On this page, Jennie offers audio clips and text from some of her favorite poetry readings.
Following are a few recordings from her Occidental Center for the Arts performance/birthday party on July 29, 2012. Thanks to the fabulous collaborating musicians: Jeanette Isenberg, violin; and Karen Zimmerman, bass.
Argentine Tango Suite
I lean over the precipice—
balance and wait, frame
defines the world in our arms
for three minutes
of intimacy. You open
door after door,
invite me to step through,
lead from the center,
your chest, my breast, the poised
pause between. We are
each other’s wish;
violins, polished light.
I look, not over your shoulder,
but in, toward our clasped
hands; my embrace silk
at your neck, a flutter along
your upper arm. Your embrace
a ruthless tenderness, no way
One backward step, cross
at the ankle, figure eight, a sidelong reach;

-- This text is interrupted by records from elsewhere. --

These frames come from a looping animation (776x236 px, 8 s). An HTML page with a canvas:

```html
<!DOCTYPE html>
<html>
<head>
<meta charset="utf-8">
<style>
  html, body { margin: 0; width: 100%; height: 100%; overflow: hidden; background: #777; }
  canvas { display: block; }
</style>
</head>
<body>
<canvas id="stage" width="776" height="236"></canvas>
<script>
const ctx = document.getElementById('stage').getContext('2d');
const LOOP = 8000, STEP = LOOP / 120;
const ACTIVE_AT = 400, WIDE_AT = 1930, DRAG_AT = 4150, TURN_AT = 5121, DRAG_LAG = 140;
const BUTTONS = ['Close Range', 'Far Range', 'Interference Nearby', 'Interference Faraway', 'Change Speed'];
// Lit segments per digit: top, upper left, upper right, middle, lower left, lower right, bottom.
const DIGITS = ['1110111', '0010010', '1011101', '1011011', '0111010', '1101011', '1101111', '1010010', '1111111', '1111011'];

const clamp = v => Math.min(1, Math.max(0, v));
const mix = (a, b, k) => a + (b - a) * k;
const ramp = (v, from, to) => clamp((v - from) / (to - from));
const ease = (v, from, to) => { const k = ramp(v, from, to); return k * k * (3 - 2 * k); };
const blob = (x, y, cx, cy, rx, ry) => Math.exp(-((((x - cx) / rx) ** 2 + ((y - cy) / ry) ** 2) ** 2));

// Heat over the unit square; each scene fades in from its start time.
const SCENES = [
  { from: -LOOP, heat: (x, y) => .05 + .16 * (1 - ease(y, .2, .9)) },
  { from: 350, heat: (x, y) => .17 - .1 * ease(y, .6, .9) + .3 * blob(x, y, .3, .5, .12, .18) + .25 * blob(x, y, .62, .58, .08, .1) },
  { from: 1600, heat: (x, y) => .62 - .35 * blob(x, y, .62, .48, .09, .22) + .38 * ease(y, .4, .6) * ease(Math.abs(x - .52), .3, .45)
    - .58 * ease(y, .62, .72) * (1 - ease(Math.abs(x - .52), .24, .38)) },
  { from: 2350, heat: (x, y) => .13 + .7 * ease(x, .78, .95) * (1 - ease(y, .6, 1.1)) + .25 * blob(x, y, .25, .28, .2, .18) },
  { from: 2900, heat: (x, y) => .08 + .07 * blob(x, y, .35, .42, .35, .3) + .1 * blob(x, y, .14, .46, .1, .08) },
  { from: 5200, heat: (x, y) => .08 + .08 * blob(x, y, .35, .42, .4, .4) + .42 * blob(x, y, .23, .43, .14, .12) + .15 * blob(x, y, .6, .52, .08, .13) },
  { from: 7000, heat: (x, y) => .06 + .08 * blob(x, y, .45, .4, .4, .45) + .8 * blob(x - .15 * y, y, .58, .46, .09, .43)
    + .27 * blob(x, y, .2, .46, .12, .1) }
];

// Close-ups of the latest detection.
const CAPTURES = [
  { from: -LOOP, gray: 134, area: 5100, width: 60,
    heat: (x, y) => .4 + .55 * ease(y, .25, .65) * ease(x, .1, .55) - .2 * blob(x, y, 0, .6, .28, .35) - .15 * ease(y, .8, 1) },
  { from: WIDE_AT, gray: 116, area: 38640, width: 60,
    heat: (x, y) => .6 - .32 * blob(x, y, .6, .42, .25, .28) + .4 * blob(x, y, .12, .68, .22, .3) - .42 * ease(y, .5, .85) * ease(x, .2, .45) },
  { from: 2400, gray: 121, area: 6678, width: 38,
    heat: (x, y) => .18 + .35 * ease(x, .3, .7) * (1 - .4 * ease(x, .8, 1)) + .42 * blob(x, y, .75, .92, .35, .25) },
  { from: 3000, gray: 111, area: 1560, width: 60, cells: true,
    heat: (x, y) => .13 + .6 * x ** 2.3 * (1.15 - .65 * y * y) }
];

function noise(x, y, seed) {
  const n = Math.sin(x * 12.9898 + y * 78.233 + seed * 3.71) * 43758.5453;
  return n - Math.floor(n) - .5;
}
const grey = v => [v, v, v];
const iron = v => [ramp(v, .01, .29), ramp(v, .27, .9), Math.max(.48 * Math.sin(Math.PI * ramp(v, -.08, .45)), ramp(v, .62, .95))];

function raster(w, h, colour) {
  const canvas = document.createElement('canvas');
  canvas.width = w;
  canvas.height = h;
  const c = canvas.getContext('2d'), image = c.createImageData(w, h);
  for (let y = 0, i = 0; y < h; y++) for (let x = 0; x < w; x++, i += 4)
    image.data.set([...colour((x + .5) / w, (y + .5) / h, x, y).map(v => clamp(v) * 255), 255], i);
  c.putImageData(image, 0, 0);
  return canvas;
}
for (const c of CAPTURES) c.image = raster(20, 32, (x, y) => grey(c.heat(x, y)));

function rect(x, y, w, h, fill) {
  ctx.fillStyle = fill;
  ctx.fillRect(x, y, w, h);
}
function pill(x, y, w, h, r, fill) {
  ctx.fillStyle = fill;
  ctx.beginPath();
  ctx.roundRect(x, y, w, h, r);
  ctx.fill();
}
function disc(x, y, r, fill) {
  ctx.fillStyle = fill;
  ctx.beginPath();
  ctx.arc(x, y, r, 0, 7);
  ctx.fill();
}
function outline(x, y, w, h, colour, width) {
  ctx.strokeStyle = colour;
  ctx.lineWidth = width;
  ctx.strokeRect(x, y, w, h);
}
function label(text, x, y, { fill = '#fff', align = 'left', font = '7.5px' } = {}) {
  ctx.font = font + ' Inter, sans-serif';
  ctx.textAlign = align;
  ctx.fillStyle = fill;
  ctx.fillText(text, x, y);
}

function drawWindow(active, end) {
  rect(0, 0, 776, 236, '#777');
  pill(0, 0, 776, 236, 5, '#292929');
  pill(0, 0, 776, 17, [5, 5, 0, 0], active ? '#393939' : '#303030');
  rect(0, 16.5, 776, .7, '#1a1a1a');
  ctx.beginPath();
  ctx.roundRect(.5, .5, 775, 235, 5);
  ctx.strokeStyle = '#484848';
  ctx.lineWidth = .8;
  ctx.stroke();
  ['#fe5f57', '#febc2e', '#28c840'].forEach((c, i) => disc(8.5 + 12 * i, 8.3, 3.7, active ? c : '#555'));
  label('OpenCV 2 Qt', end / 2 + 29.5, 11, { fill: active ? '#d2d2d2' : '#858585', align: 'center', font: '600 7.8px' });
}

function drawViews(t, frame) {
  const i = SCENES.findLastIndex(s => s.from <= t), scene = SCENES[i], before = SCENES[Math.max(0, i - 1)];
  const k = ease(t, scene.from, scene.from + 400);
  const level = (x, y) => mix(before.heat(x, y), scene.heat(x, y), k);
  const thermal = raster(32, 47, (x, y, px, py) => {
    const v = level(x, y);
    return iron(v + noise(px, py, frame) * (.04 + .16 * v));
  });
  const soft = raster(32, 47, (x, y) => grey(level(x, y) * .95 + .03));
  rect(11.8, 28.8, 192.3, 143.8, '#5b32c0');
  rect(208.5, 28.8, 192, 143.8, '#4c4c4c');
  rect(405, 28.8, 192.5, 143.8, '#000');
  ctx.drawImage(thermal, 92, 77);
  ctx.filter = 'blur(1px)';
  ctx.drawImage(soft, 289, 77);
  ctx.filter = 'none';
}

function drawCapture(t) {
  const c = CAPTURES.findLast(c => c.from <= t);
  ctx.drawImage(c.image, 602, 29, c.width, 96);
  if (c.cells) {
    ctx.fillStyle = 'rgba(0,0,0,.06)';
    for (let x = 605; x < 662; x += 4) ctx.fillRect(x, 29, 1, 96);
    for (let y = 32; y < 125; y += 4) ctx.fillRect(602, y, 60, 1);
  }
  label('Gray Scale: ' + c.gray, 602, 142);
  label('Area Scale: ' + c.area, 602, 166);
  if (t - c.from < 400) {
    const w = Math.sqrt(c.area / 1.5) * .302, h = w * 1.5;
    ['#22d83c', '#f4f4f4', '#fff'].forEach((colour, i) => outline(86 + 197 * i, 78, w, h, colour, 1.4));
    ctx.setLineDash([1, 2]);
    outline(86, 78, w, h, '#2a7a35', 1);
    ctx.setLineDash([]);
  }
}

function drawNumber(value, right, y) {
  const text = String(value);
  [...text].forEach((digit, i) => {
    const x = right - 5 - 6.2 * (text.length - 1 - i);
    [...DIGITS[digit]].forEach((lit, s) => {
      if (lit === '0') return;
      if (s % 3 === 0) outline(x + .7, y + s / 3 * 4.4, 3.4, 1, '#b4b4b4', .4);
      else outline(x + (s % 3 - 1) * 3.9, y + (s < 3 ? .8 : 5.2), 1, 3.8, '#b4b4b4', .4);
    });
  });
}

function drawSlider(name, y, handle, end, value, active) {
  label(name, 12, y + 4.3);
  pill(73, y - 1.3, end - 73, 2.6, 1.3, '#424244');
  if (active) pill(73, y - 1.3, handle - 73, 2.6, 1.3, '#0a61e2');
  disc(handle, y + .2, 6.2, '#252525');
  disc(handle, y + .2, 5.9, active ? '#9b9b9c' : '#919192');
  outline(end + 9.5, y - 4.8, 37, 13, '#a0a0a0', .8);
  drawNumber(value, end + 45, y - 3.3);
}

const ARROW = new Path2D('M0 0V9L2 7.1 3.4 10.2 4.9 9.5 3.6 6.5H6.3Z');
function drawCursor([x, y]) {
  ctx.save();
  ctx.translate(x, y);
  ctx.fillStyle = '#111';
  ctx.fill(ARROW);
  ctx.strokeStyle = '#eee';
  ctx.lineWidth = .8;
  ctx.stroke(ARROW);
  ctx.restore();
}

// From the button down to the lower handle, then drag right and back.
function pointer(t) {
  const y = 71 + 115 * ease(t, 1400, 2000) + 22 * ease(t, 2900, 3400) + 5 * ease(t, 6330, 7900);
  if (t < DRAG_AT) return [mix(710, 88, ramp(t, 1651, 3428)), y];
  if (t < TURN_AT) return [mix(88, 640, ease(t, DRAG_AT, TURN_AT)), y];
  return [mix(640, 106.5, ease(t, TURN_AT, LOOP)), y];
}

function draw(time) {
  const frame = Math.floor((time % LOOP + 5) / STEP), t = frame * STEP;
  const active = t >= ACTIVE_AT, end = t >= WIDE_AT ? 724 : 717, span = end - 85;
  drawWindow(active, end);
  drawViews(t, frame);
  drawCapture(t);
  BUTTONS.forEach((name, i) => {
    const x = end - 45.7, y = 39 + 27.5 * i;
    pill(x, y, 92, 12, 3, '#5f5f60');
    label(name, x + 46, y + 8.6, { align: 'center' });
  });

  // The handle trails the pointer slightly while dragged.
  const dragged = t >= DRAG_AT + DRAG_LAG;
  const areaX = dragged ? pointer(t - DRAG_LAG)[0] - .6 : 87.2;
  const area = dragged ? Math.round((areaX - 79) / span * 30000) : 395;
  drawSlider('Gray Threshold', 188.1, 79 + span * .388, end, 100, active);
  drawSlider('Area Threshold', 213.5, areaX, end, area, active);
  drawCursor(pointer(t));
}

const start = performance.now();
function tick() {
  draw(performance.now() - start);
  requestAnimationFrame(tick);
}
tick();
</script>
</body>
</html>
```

legs hook and lift, pulled by the soaring bandoneon—
melody of exquisite torture. Her left foot
touches his right, slides along willingly.
His steps enter her steps
like swordplay: sacada and arrastre
the slash and drag; molinete,
two dancers in an orbit of desire.
Red, the shoes, red
the shirt, black crepe
the cape of stars
she wears. Why does
the music make
feeling sad feel good?
You say, my skin calls to you,
a full-blown rose; you say,
a continent to explore
in the small of my back.
I say, to be beautiful is a practice;
ignore what has been lost.
Go ahead, look, when I lean over
to fasten my black suede dancing shoe.
It takes two.
A boom box powers up;
ferry horns moan at the far end
of the mall, tall windows,
big boats on one side, caviar bar
on the other. Women sit cross-legged,
flexing impatient feet. Astor Piazzolla,
seductive wail of Gardel
rub floors to a gleam.
Round and around like street-flow.
or step out of the way.
Zebulon’s Lounge/On the Brink
As she sips warm sake, jazz chords smoke
along the floor, out the door,
a sidewalk seduction Tuesday night,
tiny town closed up except for the bars.
From seven to nine this one hosted
local literati, who then stayed on
in the votive candle light, leaning with relief
on the warm plush of booths or leaning
to each other. As she sips warm sake,
the musicians spend themselves like
inflated currency, six hands working it
from the wrist.
How she wants this one moment
of feeling good, as her generation drifts
on unparalleled melody and sweet smoke
toward the brink. Like the final concert
of the string quartet on the deck of the Titanic,
Zebulon’s makes pleasure in catastrophe—
a home for genius to sink deeper in,
there, where the girls riff, and the boys,
they play and play.
Of My Own
It’s time to start thinking about
how I want it to be for me—
like a true pearl, or quarried alabaster,
like the long tone of a gong, and of my choosing
as if going to a feast, where every morsel
is something I’ve never tasted.
It’s time to commission my memorial,
inspired by the guardian of ashes sculpted
on the lid of an Etruscan funerary urn—
if a scholar was enshrined, the figure held a book;
if a writer, a tablet and feather quill; if neither,
then a woman lounging on one elbow, as if
gazing out a window. The right exit would mimic
the little death : a shudder, a sigh, a leap
into the abyss. And please
no extraordinary measures, just the comfort
of my daughter holding my hand, papers signed
and notarized to prove that I was sound,
and one last wisecrack before I can’t swallow.
Hearing, they say, is the final sense to go.
So, when I am ready, let the keening begin.
If that woodpecker turned his busy head, he would see
a middle-aged woman on her back on a towel on a plastic lounger
on a south-facing deck at eleven in the morning, wearing nothing
but a gold band on her right second toe. Her arms are over her head
in a submissive gesture that reminds her of how she’s been bound.
Her face is angled left to catch a whiff of musk,
recalling the lover who said don’t wash just yet.
If the breeze, if the long-haired cat clawing in his sleep,
if the tweezers of doubt were not amplified now by the calling of crows,
she would be at peace, and draw a hush around her
like the redwoods draw—these ancient trees whose branches
reach out and down, instead of up, in such supplication.